At St. Vincent’s since 2002, Iannuzzi  has served as division chief of Radiation Oncology and, since 2009, as vice chairman of the Department of Oncology. He has also served as the Cancer Liaison Physician  to the Commission on Cancer, is the current chairperson of the St. Vincent’s Cancer Committee, and  has also been an active participant serving on both the Credentials and Executive Committees of the hospital.


In 2006 Iannuzzi received the American Cancer Society Star of Hope Award recognizing his skill and compassion in caring for cancer patients. Board-certified in radiation oncology, Iannuzzi has written widely on prostate and breast cancer and has published abstracts and many peer-reviewed reports. 

NEW HAVEN — The Hospital of Saint Raphael has earned an A grade in safety from the Leapfrog Group, an organization that analyzes data on 26 separate health-care quality measures. Saint Raphael’s was the only hospital in New Haven and one of only four in the state to earn an A grade.


Leapfrog gave Saint Raphael’s top marks on indicators including stroke care, timely sepsis treatment, the reduction of central line and surgical infections and fall prevention.
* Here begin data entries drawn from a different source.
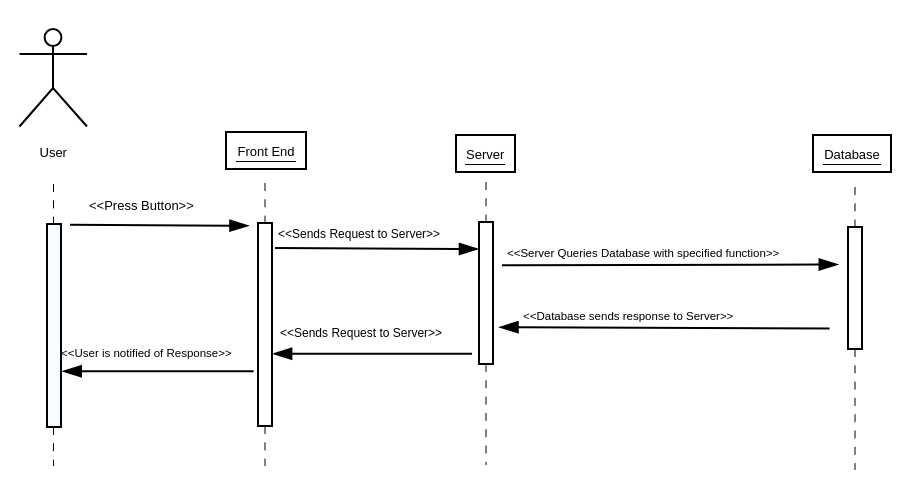
<!DOCTYPE html>
<html lang="en">
<head>
<meta charset="utf-8">
<title>Sequence diagram: button press to database</title>
<style>
  :root {
    --ink: #000;
    --paper: #fff;
    --bar-user: #f7fcfe;
  }
  * { box-sizing: border-box; }
  html, body { margin: 0; }
  body { background: var(--paper); }
  .diagram {
    position: relative;
    width: 904px;
    height: 484px;
    overflow: hidden;
    background: var(--paper);
    color: var(--ink);
    font: 13px/16px "Liberation Sans", Arial, sans-serif;
    white-space: nowrap;
  }
  .diagram > * { position: absolute; margin: 0; }

  .lines { left: 0; top: 0; }
  .lifelines { stroke: var(--ink); stroke-width: 1; stroke-dasharray: 8 8.3; }
  .arrows, .actor { stroke: var(--ink); stroke-width: 2; fill: none; }
  .heads { fill: var(--ink); }

  .participant {
    display: flex;
    justify-content: center;
    height: 39px;
    padding-top: 11px;
    border: 2px solid var(--ink);
    background: var(--paper);
  }
  .participant span {
    height: 18px;
    padding: 0 1px;
    border-bottom: 1px solid var(--ink);
  }
  .front-end { left: 225px; top: 131px; width: 82px; }
  .server { left: 454.5px; top: 134px; width: 61.5px; }
  .database { left: 812px; top: 134px; width: 80px; }
  .actor-name { left: 39.5px; top: 145px; }

  .activation {
    width: 16px;
    border: 2px solid var(--ink);
    background: var(--paper);
  }
  .bar-user { left: 45.5px; top: 223px; height: 205px; background: var(--bar-user); }
  .bar-front-end { left: 257px; top: 222px; height: 205px; }
  .bar-server { left: 478px; top: 221px; height: 144px; }
  .bar-database { left: 847px; top: 226px; height: 124px; }

  .medium { font-size: 12px; }
  .small { font-size: 11.5px; }
  .press { left: 89px; top: 198px; }
  .request { left: 278px; top: 226px; }
  .query { left: 507px; top: 245px; }
  .db-reply { left: 523px; top: 308px; }
  .server-reply { left: 280px; top: 325px; }
  .notify { left: 61px; top: 345px; }
</style>
</head>
<body>
<main class="diagram">
  <svg class="lines" width="904" height="484" viewBox="0 0 904 484" aria-hidden="true">
    <g class="actor">
      <circle cx="53" cy="37.5" r="8.4"/>
      <path d="M53 46V88M19.500 54H87M19.500 126.500L53 88L87 126.500"/>
    </g>
    <g class="lifelines">
      <path d="M53.500 184V223M53.500 427V466"/>
      <path d="M265 183V222M265 426V466"/>
      <path d="M486 182V221M486 364V465"/>
      <path d="M855 187V226M855 349V470"/>
    </g>
  </svg>

  <p class="actor-name">User</p>
  <div class="participant front-end"><span>Front End</span></div>
  <div class="participant server"><span>Server</span></div>
  <div class="participant database"><span>Database</span></div>

  <div class="activation bar-user"></div>
  <div class="activation bar-front-end"></div>
  <div class="activation bar-server"></div>
  <div class="activation bar-database"></div>

  <svg class="lines" width="904" height="484" viewBox="0 0 904 484" aria-hidden="true">
    <g class="arrows">
      <line x1="70" y1="224.7" x2="231" y2="225.7"/>
      <line x1="275" y1="248" x2="461" y2="249"/>
      <line x1="502" y1="265.2" x2="820" y2="264.6"/>
      <line x1="829.6" y1="328.5" x2="517" y2="327.3"/>
      <line x1="472" y1="353.7" x2="291" y2="353.7"/>
      <line x1="253.6" y1="371.2" x2="80" y2="371.2"/>
    </g>
    <g class="heads">
      <polygon points="250,225.8 229.2,219.2 229.2,232"/>
      <polygon points="479.5,249 458.700,242.500 458.700,255.500"/>
      <polygon points="839.3,264.6 818.5,258.1 818.5,271.1"/>
      <polygon points="498,327.200 518.800,320.700 518.800,333.700"/>
      <polygon points="271.700,353.700 292.400,347.200 292.400,360.200"/>
      <polygon points="61.300,371.200 82,364.700 82,377.700"/>
    </g>
  </svg>

  <p class="press">&lt;&lt;Press Button&gt;&gt;</p>
  <p class="request medium">&lt;&lt;Sends Request to Server&gt;&gt;</p>
  <p class="query small">&lt;&lt;Server Queries Database with specified function&gt;&gt;</p>
  <p class="db-reply small">&lt;&lt;Database sends response to Server&gt;&gt;</p>
  <p class="server-reply medium">&lt;&lt;Sends Request to Server&gt;&gt;</p>
  <p class="notify small">&lt;&lt;User is notified of Response&gt;&gt;</p>
</main>
</body>
</html>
Consumers can see the grades at the Leapfrog Hospital Safety Score website,